Last September, I had the joy of celebrating the 100th Anniversary of Community Presbyterian Church of San Juan Capistrano. Through tear-glistened eyes, I was reminded in worship of the many people who have lifted up the name of Jesus in that space, not too far from the historic Catholic basilica at the south end of our presbytery.
One photo from my smart phone captured it all. During the benediction, pastor Leanne Strommen cradled newborn Franklyn Sage Jones in her arms and introduced “Frankie” to her spiritual family. Standing beside Leanne was retired pastor Bob Schwenck who had preached faithfully in that chancel for decades, but more importantly, cared for God’s people. Behind them was a table spread with bread and cup, a meal that strengthens the faithful and points to the fulfillment of the Kingdom of God.
As I received that benediction and heard that good word, I thought about the many words that have been spoken and sung into my life since I was Frankie’s age, and the church that has nurtured my faith and given me a sense of purpose beyond anything I could have asked for or imagined.
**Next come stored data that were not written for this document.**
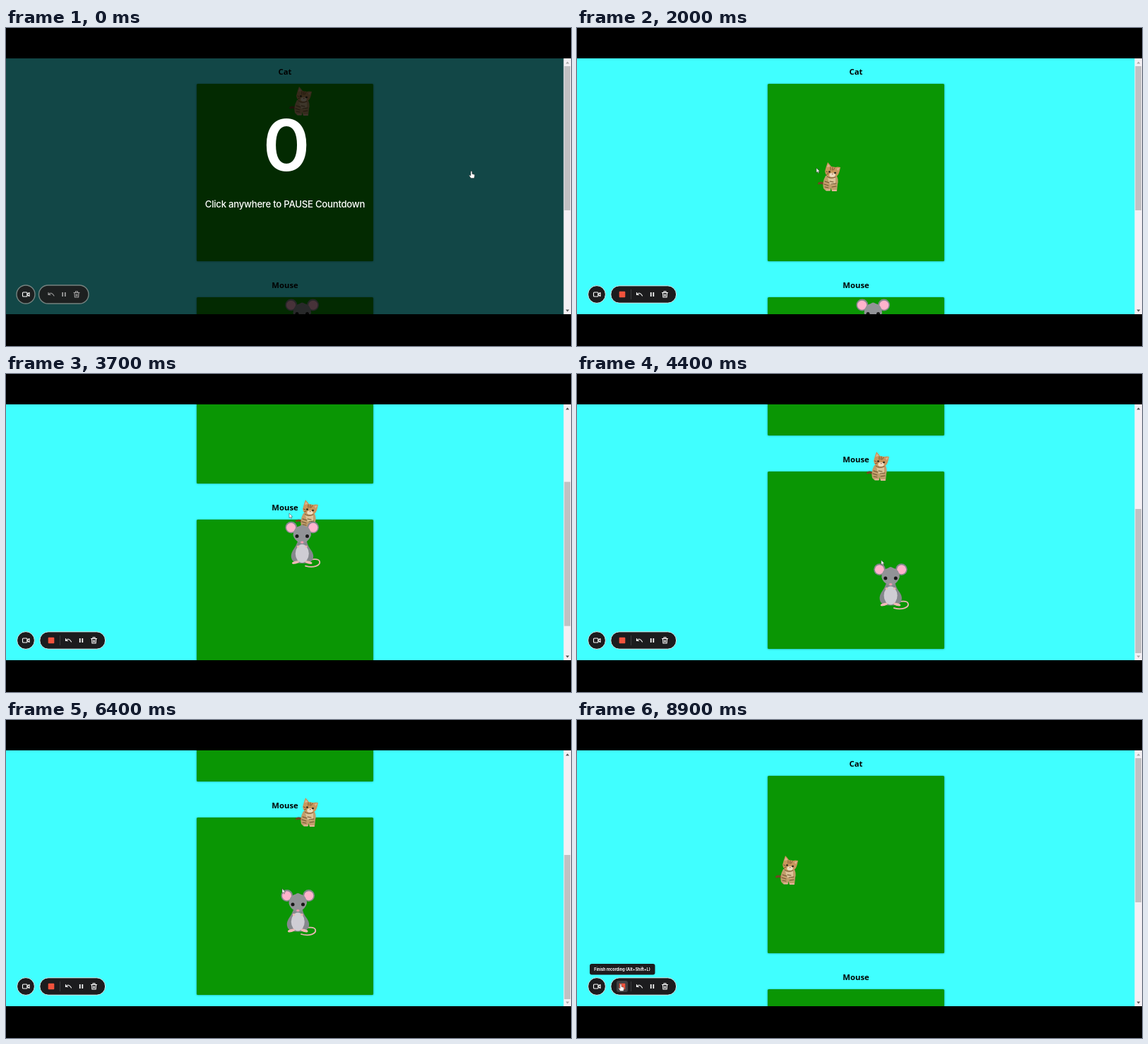
Recreate the animation shown at these times as an HTML page. Size 800 px wide and 450 px high, loop 9.3 s.

```html
<!DOCTYPE html>
<html lang="en">
<head>
<meta charset="utf-8">
<title>Cat and Mouse</title>
<style>
html, body { margin: 0; width: 100%; height: 100%; overflow: hidden; background: #000; }
svg { display: block; width: 100vw; height: 100vh; }
text { text-anchor: middle; }
.title { font: 700 11.3px "Open Sans", "Noto Sans", sans-serif; }
.overlay text, .tip text { font-family: Inter, Lato, sans-serif; fill: #fff; }
.line { fill: none; stroke-linecap: round; stroke-linejoin: round; }
</style>
</head>
<body>
<svg viewBox="0 0 800 450">
  <defs>
    <clipPath id="view"><rect y="43" width="790" height="362"/></clipPath>
    <clipPath id="field"><rect width="522" height="800"/></clipPath>
    <filter id="soft" x="-5%" y="-5%" width="110%" height="110%"><feGaussianBlur stdDeviation="1"/></filter>

    <g id="box">
      <rect x="269.5" width="251" height="251.5" rx="2" fill="#065" opacity=".5" filter="url(#soft)"/>
      <rect x="270" width="250" height="251" rx="1.5" fill="#0a9604"/>
    </g>

    <g id="catArt">
      <path class="line" d="M12 34Q6 27 1.5 30" stroke="#6f4722" stroke-width="3"/>
      <path d="M11 19Q6 28 8 37L11 40H18V36L20 41H27L28 31Q30 24 26 18Z" fill="#c19d6b"/>
      <path d="M14 22Q19 25 25 21V30Q20 34 16 30Z" fill="#dcc298"/>
      <path class="line" d="M10 27L16 29M9 31L15 33M10 35L15 36M17 27L22 28M19 31L26 30M20 35L26 34" stroke="#6f5430" stroke-width="1.1"/>
      <path d="M10 13Q12 5 14 0Q17 3 19 6L25 7Q28 6 32 7Q31 12 30 15Q28 21 21 22Q11 21 10 13Z" fill="#c8965c"/>
      <path d="M13 7L14.5 2.5L17.5 6ZM26.5 9L31 7.8L28.5 12Z" fill="#e0b392"/>
      <path class="line" d="M18 7V11M21 7L20.5 11M24 8L22 11M11.5 13L14 14M12.5 17L15 16" stroke="#795430"/>
      <ellipse cx="20.5" cy="18" rx="4.3" ry="2.9" fill="#eddcc0"/>
      <ellipse cx="16.5" cy="13.5" rx="1.5" ry="1.3" fill="#2c2b1f"/>
      <ellipse cx="24.5" cy="15" rx="1.5" ry="1.3" fill="#2c2b1f"/>
      <path d="M19.6 16H22L20.7 17.5Z" fill="#a95746"/>
      <path class="line" d="M13 20Q18 24 25 21" stroke="#735837"/>
      <path d="M11.5 38.5H17.5V40.5H11.5ZM20 39H26.5V41H20Z" fill="#e7b49c"/>
    </g>

    <g id="mouseArt">
      <path class="line" d="M28 63.5C39 67 50 63 48 57C46 52 40 55 36 54" stroke="#e9b6b4" stroke-width="1.8"/>
      <g fill="#85888d">
        <circle cx="7.8" cy="9" r="8.4"/><circle cx="38.6" cy="9" r="8.4"/>
        <path d="M17 29Q15 35 10 42Q6 49 9 55Q12 60 23.3 60Q35 60 38 55Q41 49 36.5 42Q31 35 30 29Z"/>
      </g>
      <circle cx="7.6" cy="9.2" r="6.5" fill="#ffb3cc"/>
      <circle cx="38.8" cy="9.2" r="6.5" fill="#ffb3cc"/>
      <ellipse cx="23.3" cy="46" rx="9.5" ry="13" fill="#cfcdd4"/>
      <path d="M20 7Q23 4 27 7Q36 9 36 20Q34 27 27 31Q23.3 34 20 31Q12 27 10.5 20Q11 9 20 7Z" fill="#929397"/>
      <circle cx="16" cy="21.5" r="2.5" fill="#171717"/><circle cx="30.5" cy="21.5" r="2.5" fill="#171717"/>
      <ellipse cx="23.3" cy="30" rx="2.2" ry="1.6" fill="#ef9caf"/>
      <circle cx="17.5" cy="36" r="1.7" fill="#e9b6b4"/><circle cx="29" cy="36" r="1.7" fill="#e9b6b4"/>
      <ellipse cx="14" cy="58.5" rx="5.2" ry="2" fill="#efb9b7" transform="rotate(-14 14 58.5)"/>
      <ellipse cx="32.5" cy="58.5" rx="5.2" ry="2" fill="#efb9b7" transform="rotate(14 32.5 58.5)"/>
    </g>

    <g id="camera" class="line" stroke-width="1.1">
      <rect x="23.5" y="374" width="6.5" height="6" rx="1"/><path d="M30 376.5L33 374.5V379.5L30 377.5"/>
    </g>
    <g id="tools" class="line" stroke-width="1.1">
      <path d="M-4 374.5V377.5H-1M-4 377.3Q0 372.5 4 379"/>
      <path d="M16.2 374V380M19.8 374V380" stroke-width="1.7" stroke-linecap="butt"/>
      <path d="M32 374.5H40M34.5 374.3V372.8H37.5V374.3M33 375L33.4 381H38.6L39 375M35.2 376.8V379.2M36.8 376.8V379.2"/>
    </g>
  </defs>

  <rect width="800" height="450"/>
  <g clip-path="url(#view)">
    <rect y="43" width="790" height="362" fill="#40ffff"/>
    <g id="page">
      <text class="title" x="395" y="66.3">Cat</text>
      <use href="#box" y="79"/>
      <text class="title" x="395" y="368.2">Mouse</text>
      <use href="#box" y="381"/>
      <g clip-path="url(#field)"><use href="#catArt" id="cat"/></g>
      <use href="#mouseArt" id="mouse"/>
    </g>
    <g id="overlay" class="overlay">
      <rect y="43" width="790" height="362" opacity=".72"/>
      <text x="397" y="202" font-size="101" font-weight="600">0</text>
      <text x="395" y="254" font-size="13.2" font-weight="500" letter-spacing="-.02em">Click anywhere to PAUSE Countdown</text>
    </g>
  </g>

  <rect x="789.5" y="43" width="10.5" height="362" fill="#f4f0f4"/>
  <rect id="thumb" x="790.5" y="54" width="8.5" height="204" fill="#c1c0c2"/>
  <path id="up" d="M792.5 50.5L795 47.5L797.5 50.5Z"/>
  <path id="down" d="M792.5 398.5L795 401.5L797.5 398.5Z"/>

  <g id="waiting" fill="#1d2020" stroke="#75827f" stroke-width="1.4">
    <circle cx="28" cy="377" r="13"/>
    <rect x="46.5" y="364" width="70.5" height="26" rx="13"/>
    <use href="#camera" stroke="#fff"/>
    <use href="#tools" x="64" stroke="#a4a4a4"/>
  </g>
  <g id="recording" fill="#1c1c1e" stroke="#d5f7f7">
    <circle cx="28" cy="377" r="12.4"/>
    <rect x="47.8" y="364.8" width="92.8" height="24.4" rx="12.2"/>
    <rect id="hover" x="56" y="369" width="16" height="16" rx="3" fill="#414143" stroke="none"/>
    <rect x="59.7" y="372.7" width="8.6" height="8.6" rx="1" fill="#f1533c" stroke="none"/>
    <path d="M76.5 370V384" stroke="#3d3d3f"/>
    <use href="#camera" stroke="#fff"/>
    <use href="#tools" x="88.5" stroke="#fff"/>
  </g>
  <g id="tip" class="tip">
    <rect x="18" y="345" width="92.5" height="15.5" rx="3" fill="#1c1c1e"/>
    <text x="64" y="354.6" font-size="5.5" font-weight="700">Finish recording (Alt+Shift+L)</text>
  </g>

  <path id="arrow" d="M0 0V6.6L1.5 5.3L2.6 7.6L3.7 7.1L2.7 4.9H4.7Z" fill="#fff" stroke="#333" stroke-width=".5"/>
  <path id="hand" d="M-1 0Q0 -1 1 0V3.5L4 4.2Q4.8 4.5 4.6 6L3.8 9.5H-.8L-3.3 5.8Q-2.9 4.6 -1 6Z" fill="#fff" stroke="#333" stroke-width=".5"/>
</svg>
<script>
const LOOP = 9300, STEP = 100, MAX_SCROLL = 243;
const $ = id => document.getElementById(id);

// Smooth progress from 0 to 1 between two times.
function ease(t, from, to) {
  const p = Math.min(1, Math.max(0, (t - from) / (to - from)));
  return p * p * (3 - 2 * p);
}

// A point that starts somewhere and glides to each stop in turn.
const glide = (t, start, ...moves) => moves.reduce(([x, y], [from, to, tx, ty]) => {
  const p = ease(t, from, to);
  return [x + (tx - x) * p, y + (ty - y) * p];
}, start);

const add = ([x, y], [dx, dy]) => [x + dx, y + dy];

const scrollAt = t => MAX_SCROLL * (ease(t, 3140, 4000) - ease(t, 6500, 6900));

const catAt = t => glide(t, [401, 83],
  [300, 800, 494, 140], [800, 2000, 341, 190], [2000, 2900, 410, 353], [7100, 7700, 281, 192]);

// The mouse swings round on its first drag, then settles.
function mouseAt(t) {
  const p = ease(t, 3700, 5200);
  const swing = [70 * Math.sin(2 * Math.PI * p), 100 * Math.sin(Math.PI * p)];
  return add(glide(t, [396, 383], [3700, 5200, 403, 447], [5200, 6400, 390, 482.5]), swing);
}

// The pointer holds whichever animal is being dragged.
function cursorAt(t) {
  const onPage = ([x, y]) => [x, y - scrollAt(t)];
  if (t < 800) return glide(t, [659, 203], [0, 800, 477, 136]);
  if (t < 2900) return add(catAt(t), glide(t, [-17, -4], [800, 2000, -2, 8]));
  if (t < 3700) return glide(t, [408, 361], [2900, 3300, 401, 197]);
  if (t < 6500) return add(onPage(mouseAt(t)), glide(t, [5, -11], [3700, 5200, 16, 4], [5200, 6400, 1, -1]));
  if (t < 7100) return glide(t, [391, 239], [6500, 7000, 412, 361]);
  return glide(t, add(catAt(t), [2, 8]), [7700, 8400, 62, 374]);
}

const place = (id, [x, y]) => $(id).setAttribute("transform", `translate(${x} ${y})`);
const show = (id, on) => $(id).setAttribute("display", on ? "inline" : "none");
const paint = (id, active) => $(id).setAttribute("fill", active ? "#505050" : "#a8a8a8");

function draw(t) {
  const counting = t < 100, onStop = t >= 8400, pointing = counting || onStop;
  const scroll = scrollAt(t);

  place("page", [0, -scroll]);
  place("thumb", [0, scroll * 137 / MAX_SCROLL]);
  paint("up", scroll > 0);
  paint("down", scroll < MAX_SCROLL);
  place("cat", catAt(t));
  place("mouse", mouseAt(t));

  show("overlay", counting);
  show("waiting", counting);
  show("recording", !counting);
  show("hover", onStop);
  show("tip", t >= 8600);
  show("hand", pointing);
  show("arrow", !pointing);
  place(pointing ? "hand" : "arrow", cursorAt(t));
}

function tick() {
  draw(Math.floor(performance.now() % LOOP / STEP) * STEP);
  requestAnimationFrame(tick);
}
tick();
</script>
</body>
</html>
```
This church – our church and denomination – is standing at a critical moment in history. Whether we are celebrating our 100th anniversary like Community Presbyterian of San Juan Capistrano or are three-months old, as Canvas of Irvine, the new spiritual landscape we find ourselves in requires us to be at our best to adapt and thrive.
Indeed, it takes the same openness to God’s Spirit, the same hunger to expand God’s Kingdom, to be vital regardless of the years we have been a congregation. And for that reason alone, we need each other more than ever.
The Power of Together
We need each other because every congregation and fellowship brings a gift to the table. Our five new worshipping communities teach our 46 organized congregations about starting new groups from scratch. Our organized congregations teach our new worshipping communities about how to identify and train leaders for ministry. Our tech-savvy groups help others sharpen their web presence and develop blogs that people actually read. And, as a presbytery, we all join to make this region and world a better place through our mission efforts.
In 2019, two new worshipping communities were recognized, one was chartered, over 50 elders were trained in missional practices, a team attended the Kaleidoscope Stewardship Conference in San Diego, 20 youth and four adults attended the PC(USA)’s Triennium Conference in Indiana, 20 elders participated in workshops called “Websites for Small Congregations,” and $54,000 was contributed to our presbytery’s mission partnerships with Habitat for Humanity, Christian Outreach in Action, the Syrian-Lebanon Network, and the LA/USC Chaplaincy. And that’s just a snippet of what we accomplished together.
Because of the generosity of our congregations’ mission support, known as “General Mission Giving,” we will continue to adapt to changes in our society even as we hold onto what is beautiful and sacred about being Presbyterian. Indeed, it is the faithful commitment we have to one another and to the Great Ends of the Church that makes us living benedictions for all the “Frankies” in the world, and those yet to be born.
So, at the beginning of this new year, I want to say thank you for being the church to one another and to me all these years. As I celebrate 30 years of ordained ministry in February, I’m still immeasurably grateful to be a Presbyterian, for the way we are always reforming according to the Word of God, and the way we seek to be faithful in every era, by grace alone.
With you on the journey,